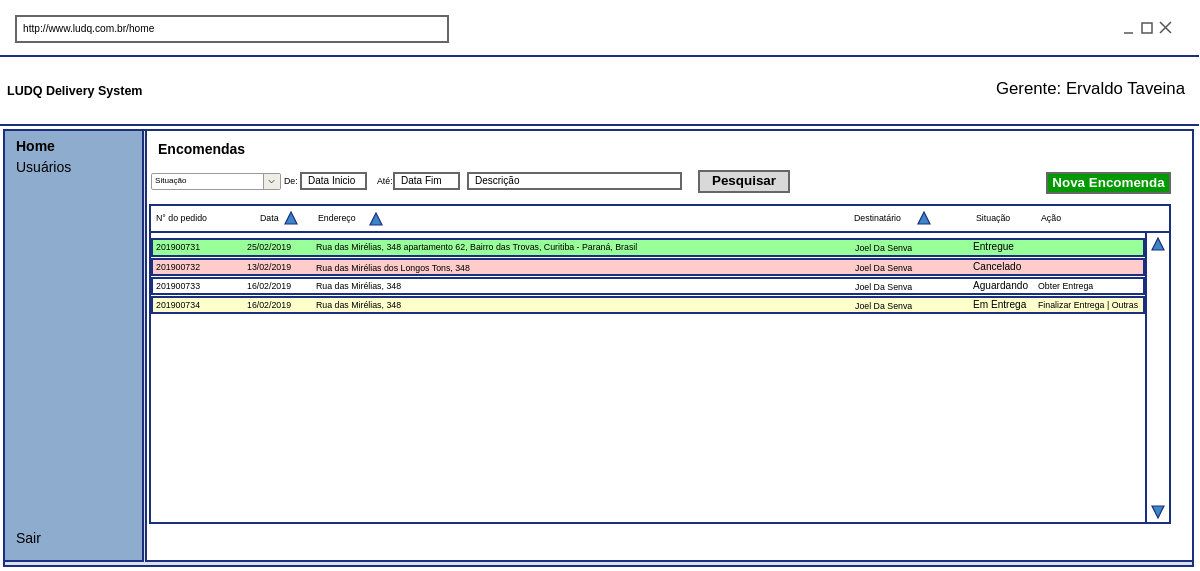
<!DOCTYPE html>
<html lang="pt-BR">
<head>
<meta charset="utf-8">
<title>Encomendas</title>
<style>
:root {
  --navy: #1a2f80;
  --sidebar: #8eacce;
  --arrow: #3d85c6;
  --grey-line: #666;
  --button: #d9d9d9;
  --green: #009900;
  --delivered: #99ff99;
  --cancelled: #ffcccc;
  --on-route: #ffffcc;
}
* { box-sizing: border-box; margin: 0; padding: 0; }
body {
  width: 1200px; height: 571px; overflow: hidden;
  background: #fff; color: #000;
  font: 8.8px/1 "Liberation Sans", Arial, sans-serif;
  white-space: nowrap;
}
a { color: inherit; text-decoration: none; }

.browser-bar {
  display: flex; justify-content: space-between;
  width: 1199px; height: 57px; padding: 15px 26px 0 15px;
  border-bottom: 2px solid var(--navy);
}
.address-bar {
  display: flex; align-items: center;
  width: 434px; height: 28px; padding-left: 6px;
  border: 2px solid var(--grey-line); font-size: 10.2px;
}
.window-controls { width: 50px; height: 14px; margin-top: 6px; fill: none; stroke: #555; stroke-width: 1.5; }

.app-header {
  display: flex; justify-content: space-between; align-items: center;
  width: 1199px; height: 69px; padding: 0 14px 0 7px;
  border-bottom: 2px solid var(--navy);
}
.system-name { font-size: 12.5px; font-weight: bold; padding-top: 2px; }
.user-name { font-size: 16.8px; padding-bottom: 2px; }

.workspace {
  display: grid; grid-template-columns: 139px 1047px; column-gap: 1px;
  width: 1191px; height: 438px; margin: 3px 0 0 3px; padding-bottom: 3px;
  border: 2px solid var(--navy); background: #dcdfe6;
}
.sidebar {
  display: flex; flex-direction: column; gap: 7px;
  padding: 8px 11px 15px; font-size: 14px;
  background: var(--sidebar);
  border-right: 2px solid var(--navy); border-bottom: 2px solid var(--navy);
}
.sidebar .current { font-weight: bold; }
.sidebar .logout { margin-top: auto; }

.orders {
  padding: 11px 0 0 2px; background: #fff;
  border-left: 2px solid var(--navy); border-bottom: 2px solid var(--navy);
}
.orders h1 { padding-left: 9px; font-size: 14px; line-height: 15px; }

.filters { display: flex; align-items: center; height: 24px; margin: 12px 0 11px 2px; }
.select {
  display: flex; justify-content: space-between; align-items: center;
  width: 130px; height: 17px; padding-left: 3px;
  border: 1px solid #999; border-radius: 2px; font-size: 8.1px;
}
.select svg { width: 17px; height: 15px; background: #eeeee6; border-left: 1px solid #999; }
.filters .label { width: 16px; margin-left: 3px; }
.field {
  display: flex; align-items: center;
  width: 67px; height: 18px; padding-left: 6px;
  border: 2px solid var(--grey-line); font-size: 10px;
}
.filters .label-end { margin-left: 10px; }
.field.description { width: 215px; margin-left: 7px; }
.button {
  display: flex; align-items: center; justify-content: center;
  border: 2px solid var(--grey-line); font-size: 13.4px; font-weight: bold;
}
.search { width: 92px; height: 23px; margin-left: 16px; background: var(--button); }
.new-order { width: 125px; height: 22px; margin: 4px 0 0 256px; background: var(--green); color: #fff; }

.table {
  display: grid; grid-template: 25px 291px / 994px 24px;
  width: 1022px; height: 320px; border: 2px solid var(--navy);
}
.table-head {
  grid-column: 1 / 3;
  display: grid; grid-template-columns: 104px 58px 536px 122px 65px auto; align-items: center;
  padding: 0 0 1px 5px;
}
.table-head span { display: flex; align-items: center; }
.table-head svg { width: 14px; height: 14px; }
.sort-near { gap: 5px; }
.sort-mid { gap: 13px; padding-top: 1px; }
.sort-far { gap: 16px; }
.arrow { fill: var(--arrow); stroke: var(--navy); stroke-width: 1.2; }

.table-body {
  display: grid; grid-template-rows: 19px 18px 18px 18px; gap: 1px;
  padding-top: 5px; border-top: 2px solid var(--navy);
}
.row {
  display: grid; grid-template-columns: 91px 69px 539px 118px 65px auto; align-items: center;
  padding-left: 3px; border: 2px solid var(--navy);
}
.row .recipient { padding-top: 2px; }
.row .status { font-size: 10.1px; }
.delivered { background: var(--delivered); }
.cancelled { background: var(--cancelled); }
.on-route { background: var(--on-route); }

.scrollbar {
  display: flex; flex-direction: column; justify-content: space-between; align-items: center;
  padding: 4px 0 3px; border-top: 2px solid var(--navy); border-left: 2px solid var(--navy);
}
.scrollbar svg { width: 14px; height: 14px; }
.scrollbar .down { transform: rotate(180deg); }
</style>
</head>
<body>
<svg width="0" height="0" style="position:absolute" aria-hidden="true">
  <defs><polygon id="triangle" points="7,1 13,13 1,13"/></defs>
</svg>

<div class="browser-bar">
  <div class="address-bar">http://www.ludq.com.br/home</div>
  <svg class="window-controls" viewBox="0 0 50 14" aria-hidden="true">
    <line x1="1" y1="12" x2="10" y2="12"/>
    <rect x="19" y="2" width="10" height="10"/>
    <path d="M37 1L48 12M48 1L37 12"/>
  </svg>
</div>

<header class="app-header">
  <p class="system-name">LUDQ Delivery System</p>
  <p class="user-name">Gerente: Ervaldo Taveina</p>
</header>

<div class="workspace">
  <nav class="sidebar">
    <a class="current" href="#">Home</a>
    <a href="#">Usuários</a>
    <a class="logout" href="#">Sair</a>
  </nav>

  <main class="orders">
    <h1>Encomendas</h1>

    <div class="filters">
      <div class="select">Situação
        <svg viewBox="0 0 17 15" aria-hidden="true"><path d="M5 6L8 9L11 6" fill="none" stroke="#444"/></svg>
      </div>
      <span class="label">De:</span>
      <span class="field">Data Inicio</span>
      <span class="label label-end">Até:</span>
      <span class="field">Data Fim</span>
      <span class="field description">Descrição</span>
      <a class="button search" href="#">Pesquisar</a>
      <a class="button new-order" href="#">Nova Encomenda</a>
    </div>

    <section class="table">
      <div class="table-head">
        <span>N° do pedido</span>
        <span class="sort-near">Data <svg class="arrow" viewBox="0 0 14 14"><use href="#triangle"/></svg></span>
        <span class="sort-mid">Endereço <svg class="arrow" viewBox="0 0 14 14"><use href="#triangle"/></svg></span>
        <span class="sort-far">Destinatário <svg class="arrow" viewBox="0 0 14 14"><use href="#triangle"/></svg></span>
        <span>Situação</span>
        <span>Ação</span>
      </div>

      <div class="table-body">
        <div class="row delivered">
          <span>201900731</span><span>25/02/2019</span>
          <span>Rua das Mirélias, 348 apartamento 62, Bairro das Trovas, Curitiba - Paraná, Brasil</span>
          <span class="recipient">Joel Da Senva</span><span class="status">Entregue</span>
        </div>
        <div class="row cancelled">
          <span>201900732</span><span>13/02/2019</span>
          <span class="recipient">Rua das Mirélias dos Longos Tons, 348</span>
          <span class="recipient">Joel Da Senva</span><span class="status">Cancelado</span>
        </div>
        <div class="row">
          <span>201900733</span><span>16/02/2019</span>
          <span>Rua das Mirélias, 348</span>
          <span class="recipient">Joel Da Senva</span><span class="status">Aguardando</span>
          <a href="#">Obter Entrega</a>
        </div>
        <div class="row on-route">
          <span>201900734</span><span>16/02/2019</span>
          <span>Rua das Mirélias, 348</span>
          <span class="recipient">Joel Da Senva</span><span class="status">Em Entrega</span>
          <span><a href="#">Finalizar Entrega</a> | <a href="#">Outras</a></span>
        </div>
      </div>

      <div class="scrollbar">
        <svg class="arrow" viewBox="0 0 14 14"><use href="#triangle"/></svg>
        <svg class="arrow down" viewBox="0 0 14 14"><use href="#triangle"/></svg>
      </div>
    </section>
  </main>
</div>
</body>
</html>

+--

EXERCISE DESCRIPTION: Wherever a line above contains "Data", copy that line.

THE COMPLETED TASK:
      <span class="field">Data Inicio</span>
      <span class="field">Data Fim</span>
        <span class="sort-near">Data <svg class="arrow" viewBox="0 0 14 14"><use href="#triangle"/></svg></span>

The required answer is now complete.